Exercise requirements:
Which lines in the listing below contain the word "ORANGE"? Copy each one.

Exercise input:
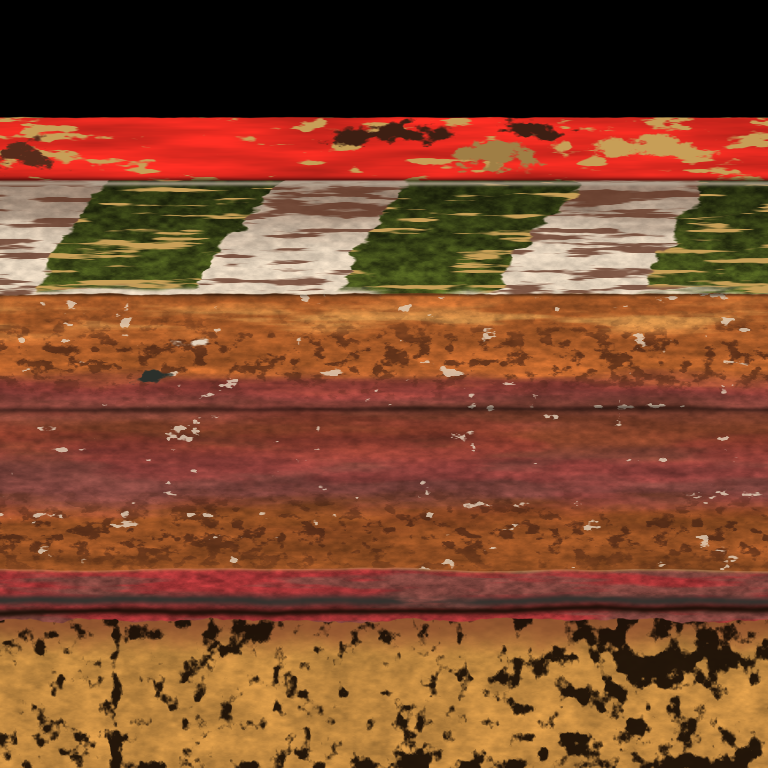
A WebGL 1 fragment shader for this texture:

```glsl
precision highp float;
uniform vec2 u_resolution;

// Band heights
const float RED_TOP = 0.847;
const float STRIPE_TOP = 0.765;
const float WOOD_TOP = 0.617;
const float GROOVE_Y = 0.47;
const float LEDGE_Y = 0.258;
const float GOLD_TOP = 0.192;
// Diagonal stripes
const float PERIOD = 0.396;
const float START = 0.046;
const float WIDTH = 0.205;
const float SLANT = 0.62;
// Paint and wood
const vec3 RED = vec3(0.87, 0.16, 0.12);
const vec3 CREAM = vec3(0.89, 0.82, 0.73);
const vec3 GREEN = vec3(0.23, 0.27, 0.09);
const vec3 STRAW = vec3(0.78, 0.62, 0.34);
const vec3 ORANGE = vec3(0.67, 0.36, 0.16);
const vec3 UMBER = vec3(0.48, 0.24, 0.15);
const vec3 MAUVE = vec3(0.50, 0.27, 0.24);
const vec3 CRIMSON = vec3(0.63, 0.20, 0.20);
const vec3 TEAL = vec3(0.17, 0.19, 0.17);
const vec3 GOLD = vec3(0.75, 0.53, 0.25);
const vec3 DARK = vec3(0.09, 0.05, 0.02);

float hash(vec2 p) {
  vec3 q = fract(p.xyx * 0.1031);
  q += dot(q, q.yzx + 33.33);
  return fract((q.x + q.y) * q.z);
}

float noise(vec2 p) {
  vec2 i = floor(p), f = fract(p);
  f = f * f * (3.0 - 2.0 * f);
  return mix(mix(hash(i), hash(i + vec2(1, 0)), f.x),
             mix(hash(i + vec2(0, 1)), hash(i + 1.0), f.x), f.y);
}

float fbm(vec2 p) {
  float sum = 0.0, weight = 0.533;
  for (int i = 0; i < 4; i++) {
    sum += weight * noise(p);
    p = p * 2.03 + 17.3;
    weight *= 0.5;
  }
  return sum;
}

float above(float y, float edge) {
  float aa = 0.8 / u_resolution.y;
  return smoothstep(edge - aa, edge + aa, y);
}

// Soft line
float line(float y, float center, float width) {
  float d = (y - center) / width;
  return exp(-d * d);
}

// Ragged ellipse
float blot(vec2 uv, vec2 center, vec2 radius) {
  float ragged = fbm(uv * vec2(45, 90) + 5.0) - 0.5;
  return 1.0 - smoothstep(0.6, 1.0, length((uv - center) / radius) + 2.2 * ragged);
}

vec3 redBand(vec2 uv, float grain) {
  vec3 c = RED * (0.72 + 0.56 * grain);
  float flakes = fbm(uv * vec2(22, 95) + 31.0) + 0.07 * line(uv.y, 0.838, 0.008);
  c = mix(c, STRAW, smoothstep(0.61, 0.71, flakes));
  c = mix(c, UMBER * 0.7, blot(uv, vec2(0.015, 0.797), vec2(0.055, 0.021)));
  c = mix(c, STRAW, blot(uv, vec2(0.83, 0.809), vec2(0.09, 0.014)));
  c = mix(c, STRAW * 0.8, blot(uv, vec2(0.64, 0.798), vec2(0.05, 0.021)));
  c = mix(c, UMBER * 0.5, blot(uv, vec2(0.5, 0.825), vec2(0.08, 0.015)));
  c = mix(c, UMBER * 0.5, blot(uv, vec2(0.69, 0.832), vec2(0.045, 0.014)));
  return c * (1.0 - 0.5 * line(uv.y, STRIPE_TOP, 0.004));
}

vec3 stripeBand(vec2 uv, float grain, float fine) {
  float h = (uv.y - WOOD_TOP) / (STRIPE_TOP - WOOD_TOP);
  float scratches = fbm(uv * vec2(13, 150) + 61.0);
  vec3 cream = mix(CREAM, vec3(0.59, 0.5, 0.43), smoothstep(0.25, 0.95, h + 0.5 * grain - 0.25));
  cream *= 0.85 + 0.3 * fine;
  cream = mix(cream, UMBER * 0.75, 0.75 * smoothstep(0.59, 0.71, scratches + 0.08 * h));
  vec3 green = GREEN * mix(1.2, 0.65, h) * (0.4 + 1.2 * fine);
  green = mix(green, STRAW, smoothstep(0.57, 0.7, scratches + 0.1 * (0.4 - h)));
  // Slanted repeat with chipped borders
  float wobble = 0.045 * (fbm(uv * vec2(24, 70)) - 0.5);
  float x = uv.x - START - SLANT * (uv.y - 0.629) + wobble;
  float across = mod(x + 0.09, PERIOD) - 0.09;
  float halfWidth = 0.5 * WIDTH + 0.012 * h;
  float stripe = 1.0 - smoothstep(-0.003, 0.003, abs(across - halfWidth) - halfWidth);
  stripe *= smoothstep(0.0, 0.08, h + 0.25 * (grain - 0.45));
  vec3 c = mix(cream, green, stripe);
  return mix(c, CREAM * 0.8, 0.75 * line(uv.y, STRIPE_TOP - 0.004, 0.003));
}

vec3 woodBand(vec2 uv, float grain, float fine) {
  float y = uv.y + 0.028 * (grain - 0.5);
  vec3 c = mix(MAUVE, ORANGE, smoothstep(0.48, 0.525, y));
  c = mix(c, CRIMSON, 0.4 * line(y, 0.492, 0.014));
  c = mix(c, UMBER, line(y, 0.437, 0.032));
  c = mix(ORANGE * 0.85, c, smoothstep(0.325, 0.36, y));
  c = mix(c, CRIMSON, 0.35 * smoothstep(0.45, 0.7, fbm(uv * vec2(5, 36))) * line(y, 0.4, 0.07));
  c = mix(c, STRAW, 0.5 * line(y, 0.588, 0.018) * smoothstep(0.42, 0.65, grain));
  c *= (0.7 + 0.6 * grain) * (0.78 + 0.44 * fine);
  // Pits, chips and groove
  float pits = fbm(uv * vec2(65, 110) + 43.0);
  float rough = line(y, 0.535, 0.045) + line(y, 0.305, 0.045);
  c = mix(c, UMBER * 0.5, 0.65 * rough * smoothstep(0.52, 0.68, pits));
  c = mix(c, CREAM, 0.8 * smoothstep(0.75, 0.8, fbm(uv * vec2(36, 70) + 91.0)));
  c = mix(c, CREAM, blot(uv, vec2(0.253, 0.553), vec2(0.018, 0.007)));
  c = mix(c, TEAL, blot(uv, vec2(0.193, 0.51), vec2(0.024, 0.009)));
  c *= 1.0 - 0.45 * line(uv.y + 0.006 * grain, GROOVE_Y, 0.004);
  c *= 1.0 - 0.5 * line(uv.y, WOOD_TOP, 0.003);
  // Lower ledge
  float e = uv.y + 0.01 * (fbm(uv * vec2(8, 20)) - 0.5);
  vec3 ledge = mix(MAUVE, CRIMSON, smoothstep(0.38, 0.62, grain)) * (0.65 + 0.7 * fine);
  ledge = mix(ledge, TEAL, 0.9 * line(e, 0.218, 0.007) * smoothstep(0.25, 0.55, grain));
  ledge = mix(ledge, DARK, 0.9 * line(e, 0.202 + 0.006 * uv.x, 0.005));
  ledge = mix(ledge, STRAW, 0.5 * line(e, LEDGE_Y, 0.003));
  return mix(ledge, c, above(e, LEDGE_Y));
}

vec3 goldBase(vec2 uv, float fine) {
  float mottle = fbm(uv * vec2(34, 30) + 71.0);
  vec3 c = GOLD * (0.68 + 0.38 * mottle + 0.28 * fine);
  c = mix(c, UMBER, 0.7 * smoothstep(0.14, 0.19, uv.y + 0.03 * mottle - 0.015));
  // Soot along cracks
  float diagonal = uv.y - 0.155 + 0.58 * (uv.x - 0.65);
  float right = smoothstep(0.62, 0.72, uv.x);
  float crack = right * (line(diagonal, 0.0, 0.013) + 0.8 * line(uv.y, 0.143, 0.013));
  crack += 0.55 * line(diagonal, -0.065, 0.014) * smoothstep(0.45, 0.53, uv.x);
  crack += line(uv.x + 0.008 * mottle, 0.154, 0.006);
  crack += 0.9 * line(uv.y, 0.183, 0.016) * line(uv.x, 0.32, 0.13);
  crack += 0.55 * line(uv.y, 0.005, 0.014) + 0.3 * right * smoothstep(0.0, 0.04, diagonal);
  float specks = fbm(uv * vec2(58, 52) + 13.0);
  return mix(c, DARK, 0.93 * smoothstep(0.6, 0.76, specks + 0.24 * crack));
}

void main() {
  vec2 uv = gl_FragCoord.xy / u_resolution;
  float grain = fbm(uv * vec2(7, 70));
  float fine = fbm(uv * vec2(80, 160) + 23.0);
  float edge = 0.005 * (fbm(uv * vec2(28, 8) + 3.0) - 0.5);
  vec3 c = goldBase(uv, fine);
  c = mix(c, woodBand(uv, grain, fine), above(uv.y + 3.0 * edge, GOLD_TOP));
  c = mix(c, stripeBand(uv, grain, fine), above(uv.y + edge, WOOD_TOP));
  c = mix(c, redBand(uv, grain), above(uv.y, STRIPE_TOP));
  c *= 1.0 - above(uv.y + 0.5 * edge, RED_TOP);
  gl_FragColor = vec4(c, 1.0);
}
```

Task solution:
const vec3 ORANGE = vec3(0.67, 0.36, 0.16);
  vec3 c = mix(MAUVE, ORANGE, smoothstep(0.48, 0.525, y));
  c = mix(ORANGE * 0.85, c, smoothstep(0.325, 0.36, y));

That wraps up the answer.